How hard was it for you to be in the presence of Garret Dillahunt before and after shooting those scenes in which he terrorizes you?

Paxton: I’m not one of those actors where, if I have to hate you, I’m really going to hate you in real life. That’s not something I need to do. And Garret was so nervous. He didn’t want to hurt me. He was worried that I’d start crying or get emotional. He was the scared one, the one that backed away, and finally I came to him and said, “Don’t worry about me. I’m a big girl. I can handle it.” If anything, I was worried that he wouldn’t be rough enough. I was worried that the scene wouldn’t come off real because he wouldn’t throw himself into it completely. But we had our talk and we came to an agreement.

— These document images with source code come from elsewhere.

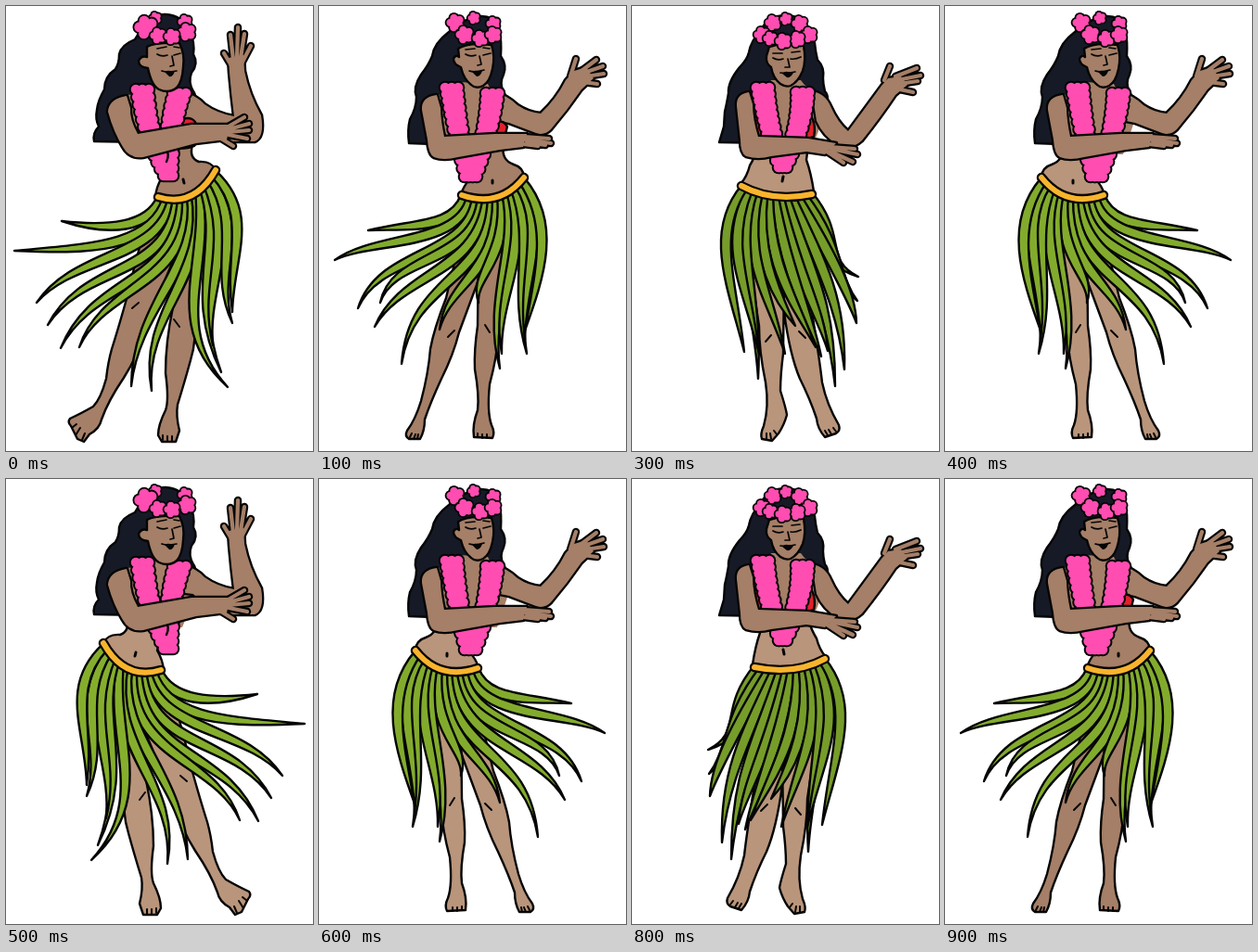
These frames come from a looping animation (331 by 480 pixels, 1000 ms). An HTML page with a canvas:

```html
<!DOCTYPE html>
<html lang="en">
<head>
<meta charset="utf-8">
<title>Hula dancer</title>
<style>
html, body { margin: 0; width: 100%; height: 100%; overflow: hidden; background: #fff; }
canvas { display: block; }
</style>
</head>
<body>
<canvas id="stage" width="331" height="480"></canvas>
<script>
const ctx = document.getElementById('stage').getContext('2d');
const INK = '#050505', HAIR = '#161a26', PINK = '#ff4db1', RED = '#e3202c', GOLD = '#f9b42d';
const TAN = '#a57f67', LIGHT = '#b9957b';
ctx.lineCap = ctx.lineJoin = 'round';

// Chest, arms and head, from the arms-up pose to the centre pose
const uppers = [{
  hair: 'M139 36Q124 42 122 52Q122 62 118 68Q106 76 106 90Q99 102 98 112Q96 122 100 130Q93 137 95 146L150 147L200 112Q207 98 202 92Q196 82 200 72Q208 62 202 52Q204 40 198 26Q190 10 172 9Q155 8 139 36Z',
  torso: 'M128 96Q150 96 152 84L184 84Q186 92 200 97L204 125L190 160L135 160L122 125Z',
  bra: 'M190 122Q203 118 206 130Q208 145 203 151Q194 155 187 153Z',
  armR: 'M190 92Q206 97 214 106Q228 116 246 119Q243 95 241 72L240 56L256 53L257 70Q262 95 275 118Q279 142 268 146L240 146Q215 140 202 124L185 122Z',
  handR: 'M244 66L235 51M245 58L242 31M249 56L250 23M253 56L257 30M253 64L264 43',
  armL: 'M130 97Q111 100 110 114Q116 136 126 152Q133 165 148 163L205 148L238 144L242 128L200 128L142 138Q133 122 134 110Z',
  handL: 'M238 131L257 120M240 133L262 127M240 136L262 134M240 139L260 143M232 143L245 151',
  lei: [[147, 90, 152, 140, 174, 183], [187, 94, 174, 135, 176, 183]],
  fold: 'M172 153Q177 160 173 168',
  face: 'M152 44Q160 39 187 40Q193 52 191 66Q190 82 184 88Q176 95 165 90Q157 86 153 67Q143 66 143 59Q146 53 152 55Z',
  lines: 'M163 52Q168 55 174 53M181 53L188 51M163 46L173 44M181 44L187 45M179 54L181 64L177 65M168 70Q173 72 184 70',
  lips: 'M171 71Q174 69 177 70L182 70Q180 77 176 76Z',
  flowers: [[161, 13, 6], [193, 17, 7], [195, 28, 9], [151, 23, 12], [164, 32, 8], [179, 33, 8]]
}, {
  hair: 'M140 28Q124 40 122 54Q118 64 110 74Q101 88 105 98Q105 110 98 122Q95 134 97 148L150 150L200 112Q205 102 199 92Q194 84 199 74Q203 64 196 54Q198 22 187 14Q168 4 140 28Z',
  torso: 'M125 96Q148 95 151 82L182 84Q184 92 200 97L204 125L192 160L135 160L120 125Z',
  bra: 'M188 125Q199 122 203 130L200 142L187 150Z',
  armR: 'M188 92Q204 97 214 107Q226 115 239 116Q256 100 266 80L275 70L288 66L296 78L283 90Q268 112 250 133Q243 140 234 137L205 126L185 122Z',
  handR: 'M271 76L277 57M283 70L299 58M286 72L306 65M288 76L307 73M284 82L300 84',
  armL: 'M127 96Q110 98 111 112L117 144Q118 160 124 163Q134 167 150 163L195 155L220 152L224 138L190 138L135 141Q131 122 131 110Z',
  handL: 'M222 141L248 143M222 144L250 148M224 147L244 150M220 149L236 151',
  lei: [[143, 88, 148, 130, 161, 184], [187, 94, 184, 135, 166, 184]],
  face: 'M150 46Q160 39 186 42Q190 54 187 68Q184 82 177 86Q169 90 164 85Q156 79 153 66Q145 63 145 57Q147 52 151 55Z',
  lines: 'M158 52Q163 55 169 53M177 53L185 51M158 47L168 46M177 45L184 46M173 54L175 63L171 64M162 70Q168 72 178 69',
  lips: 'M165 71Q168 69 170 70L176 70Q174 76 170 76Z',
  flowers: [[167, 13, 6], [188, 19, 7], [147, 18, 9], [157, 31, 9], [174, 35, 8], [188, 31, 8]]
}, {
  hair: 'M140 24Q128 38 126 50Q124 58 116 66Q103 82 104 94Q102 106 100 114L99 130L94 147L150 148L208 112Q214 98 208 92Q206 84 206 78Q208 66 200 58Q198 50 197 40Q190 10 166 10Q148 10 140 24Z',
  torso: 'M125 92Q146 92 150 80L182 80Q188 90 205 95L201 135L192 158L138 160L118 125Z',
  bra: 'M128 122L137 118L146 142L131 143ZM184 120L193 118Q199 130 196 141L184 145Z',
  armR: 'M194 92Q208 94 214 108Q222 126 233 135Q250 112 269 86L276 78L290 76L297 85L284 96Q268 120 248 145Q236 156 222 150Q206 140 199 124Z',
  handR: 'M272 80L278 65M284 76L307 67M286 80L311 75M288 84L308 81M284 89L303 93',
  armL: 'M126 93Q112 95 113 108L117 145Q117 159 123 162Q136 166 150 162L188 157L208 160L220 148L190 143L136 141Q130 122 130 106Z',
  handL: 'M214 152L240 154M214 154L243 160M214 157L238 168M210 157L228 169',
  lei: [[141, 88, 146, 130, 162, 174], [184, 93, 184, 130, 163, 174]],
  face: 'M148 44Q165 38 185 43Q188 58 184 70Q179 82 171 86Q166 88 160 84Q152 78 150 66Q144 62 145 54Z',
  lines: 'M152 56Q157 59 163 57M171 57Q176 58 182 55M152 51L162 51M172 50L181 49M168 57L170 66L165 66M160 72Q167 73 176 71',
  lips: 'M162 73Q165 70 168 71L174 72Q171 78 167 77Z',
  flowers: [[152, 18, 8], [166, 14, 6], [181, 19, 8], [140, 31, 8], [191, 31, 8], [149, 35, 7], [178, 36, 8], [163, 38, 8]]
}];

// Waist, legs and skirt; each strand is two control points and a tip
const lowers = [{
  green: '#85ae2d',
  legs: 'M150 240Q138 280 133 305Q122 345 114 370Q110 384 108 402Q102 424 94 432Q80 440 69 445Q66 449 70 453L77 467L84 470L90 462Q101 456 103 446Q110 426 127 401Q143 376 149 350L180 275L190 235ZM180 255Q179 300 180 325Q172 362 172 396Q176 425 172 436Q164 452 164 463L168 470L183 470L187 458Q183 442 185 430Q193 404 199 382Q206 360 203 330L212 250Z',
  marks: 'M136 326L143 320M181 338L187 346M71 455L76 451M75 463L80 455M82 468L85 461M169 468V463M174 469V464M179 469V464',
  waist: 'M160 150L168 185Q162 195 161 206L190 212L227 178Q222 167 208 168Q197 164 201 150L202 130L165 125Z',
  navel: 'M191 187L192 191',
  band: [164, 206, 203, 218, 226, 177],
  strands: [[155, 240, 110, 243, 60, 232], [158, 262, 85, 262, 9, 264], [165, 275, 75, 265, 33, 320],
    [175, 295, 85, 275, 45, 344], [185, 305, 95, 290, 59, 369], [200, 300, 105, 300, 79, 368],
    [212, 280, 140, 320, 135, 410], [222, 290, 145, 330, 157, 415], [220, 280, 172, 345, 239, 411],
    [238, 260, 195, 310, 232, 395], [248, 260, 212, 300, 223, 366], [258, 240, 222, 285, 244, 342],
    [268, 225, 240, 270, 244, 330]]
}, {
  green: '#82ab2d',
  legs: 'M156 240Q145 280 137 315Q124 348 120 370Q118 396 110 426Q104 446 95 458Q92 464 97 467L109 467Q114 458 114 446Q120 428 132 402Q145 376 151 352L174 290L188 235ZM172 255L171 345Q167 372 168 392Q173 420 171 436Q165 452 167 465L187 466Q190 460 186 452Q181 438 184 408Q192 378 193 356L204 250Z',
  marks: 'M139 357L146 350M179 344L184 352M98 465L100 461M102 467L104 462M106 467L107 462M171 465V461M176 466V462M181 466V462',
  waist: 'M158 150L163 186Q156 194 153 203L188 210L221 184Q220 174 210 171Q196 166 199 150L200 130L160 125Z',
  navel: 'M187 188L187 191',
  band: [154, 204, 195, 218, 221, 185],
  strands: [[146, 240, 105, 235, 53, 242], [152, 260, 60, 248, 17, 274], [160, 275, 65, 263, 42, 326],
    [168, 280, 80, 266, 66, 320], [172, 290, 90, 285, 60, 346], [185, 300, 100, 290, 89, 386],
    [195, 290, 140, 295, 130, 349], [205, 270, 165, 290, 172, 320], [218, 260, 180, 320, 195, 391],
    [228, 260, 190, 310, 197, 375], [236, 255, 208, 305, 224, 375], [248, 240, 218, 290, 222, 360],
    [255, 235, 238, 290, 222, 350]]
}, {
  green: '#769c2a',
  legs: 'M132 330Q124 380 121 406Q116 430 103 452Q101 458 106 461L118 465Q126 456 127 445Q134 424 145 402Q156 376 162 330L170 260ZM162 290L163 375Q166 398 166 415Q160 434 159 441Q162 452 168 461L175 469L186 467Q188 462 184 453Q178 432 182 406Q189 372 189 345L202 260Z',
  marks: 'M139 358L146 351M176 355L182 362M106 459L109 455M111 462L114 457M115 463L118 458M170 462L173 458M176 467L177 461M181 467L181 461',
  waist: 'M136 150L138 166Q133 180 130 200L170 209L209 192Q202 184 199 172Q194 164 190 152Z',
  navel: 'M163 184L164 189',
  band: [132, 203, 175, 212, 208, 194],
  strands: [[100, 250, 125, 275, 82, 292], [103, 260, 110, 290, 83, 318], [112, 270, 90, 310, 84, 342],
    [122, 280, 100, 320, 97, 392], [135, 290, 112, 320, 107, 410], [150, 290, 122, 330, 115, 372],
    [162, 280, 137, 330, 122, 378], [180, 280, 150, 320, 128, 368], [195, 270, 166, 320, 150, 345],
    [208, 270, 178, 310, 161, 375], [218, 260, 190, 310, 190, 402], [228, 260, 202, 300, 189, 375],
    [242, 245, 218, 300, 205, 373]]
}];

function line(d, width = 2.4, color = INK) {
  ctx.lineWidth = width;
  ctx.strokeStyle = color;
  ctx.stroke(new Path2D(d));
}

function fill(d, color) {
  ctx.fillStyle = color;
  ctx.fill(new Path2D(d));
}

function shape(d, color) {
  fill(d, color);
  line(d);
}

function disc(x, y, r, color) {
  ctx.fillStyle = color;
  ctx.beginPath();
  ctx.arc(x, y, r, 0, 7);
  ctx.fill();
}

function quad([x0, y0, x1, y1, x2, y2], t) {
  const u = 1 - t, mix = (a, b, c) => u * u * a + 2 * u * t * b + t * t * c;
  return [mix(x0, x1, x2), mix(y0, y1, y2)];
}

// One outline around arm and fingers together
function arm(d, fingers) {
  line(fingers, 8.5);
  line(d, 4.6);
  line(fingers, 4.2, TAN);
  fill(d, TAN);
}

function lei(strings) {
  for (const [grow, color] of [[2, INK], [0, PINK]])
    for (const s of strings)
      for (let i = 0; i <= 12; i++) {
        const t = i / 12, [x, y] = quad(s, t), w = 7 - 3 * t;
        for (const dx of [-w, 0, w]) disc(x + dx, y, 5.3 + grow, color);
      }
}

function flower([x, y, r]) {
  for (const [grow, color] of [[1.8, INK], [0, PINK]]) {
    for (let i = 0; i < 5; i++) {
      const a = i * Math.PI * 0.4 - 0.6;
      disc(x + r * 0.6 * Math.cos(a), y + r * 0.6 * Math.sin(a), r * 0.46 + grow, color);
    }
    disc(x, y, r * 0.5, color);
  }
}

function strand([x, y], [ax, ay, bx, by, tx, ty], color) {
  const side = (dx, dy, w) => {
    const k = w / Math.hypot(dx, dy);
    return [-dy * k, dx * k];
  };
  const [sx, sy] = side(ax - x, ay - y, 3.8);
  const [px, py] = side(bx - x, by - y, 7.5);
  const [qx, qy] = side(tx - ax, ty - ay, 5.5);
  shape(`M${x + sx} ${y + sy}C${ax + px} ${ay + py} ${bx + qx} ${by + qy} ${tx} ${ty}` +
    `C${bx - qx} ${by - qy} ${ax - px} ${ay - py} ${x - sx} ${y - sy}Z`, color);
}

function drawLower(p, skin) {
  shape(p.legs, skin);
  line(p.marks, 2);
  shape(p.waist, skin);
  line(p.navel, 3);
  p.strands.forEach((s, i) => strand(quad(p.band, (i + 0.4) / p.strands.length), s, p.green));
  const [x0, y0, x1, y1, x2, y2] = p.band, band = `M${x0} ${y0}Q${x1} ${y1} ${x2} ${y2}`;
  line(band, 10.5);
  line(band, 6, GOLD);
}

function drawUpper(p, showBra) {
  fill(p.torso, TAN);
  arm(p.armR, p.handR);
  if (showBra) shape(p.bra, RED);
  lei(p.lei);
  if (p.fold) line(p.fold);
  arm(p.armL, p.handL);
  shape(p.face, TAN);
  line(p.lines, 1.7);
  fill(p.lips, INK);
  p.flowers.forEach(flower);
}

// The hips swing right as mirror images of the left-hand poses
const mirrorSum = [331, 325, 326];

function draw(now) {
  const i = Math.floor(now / 100) % 10, step = i < 6 ? i : 10 - i;
  const flipped = step > 2, pose = flipped ? 5 - step : step;
  const up = uppers[pose];
  ctx.fillStyle = '#fff';
  ctx.fillRect(0, 0, 331, 480);
  shape(up.hair, HAIR);
  ctx.save();
  if (flipped) ctx.transform(-1, 0, 0, 1, mirrorSum[pose], 0);
  drawLower(lowers[pose], step < 2 ? TAN : LIGHT);
  ctx.restore();
  drawUpper(up, step < 4);
}

let start;
function tick(now) {
  start ??= now;
  draw(now - start);
  requestAnimationFrame(tick);
}
draw(0);
requestAnimationFrame(tick);
</script>
</body>
</html>
```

And since we have you on the phone, we’ve got to ask about Mr. Ed. You actually shot a Mr. Ed pilot with Sherman Hemsley and Sherilyn Fenn?

Paxton: Gosh, I was about 15 when I did that [in 2004] with Garret [Dillahunt], and Sherman Hemsley was the voice of the horse. I think it could have been a good idea. With the horses, it was a lot of work. I remember at least five days out of that shoot where the horse got loose and trampled over some lights, ran through the set, knocked down craft services. The horses were going a little crazy. So maybe that was too much of a problem.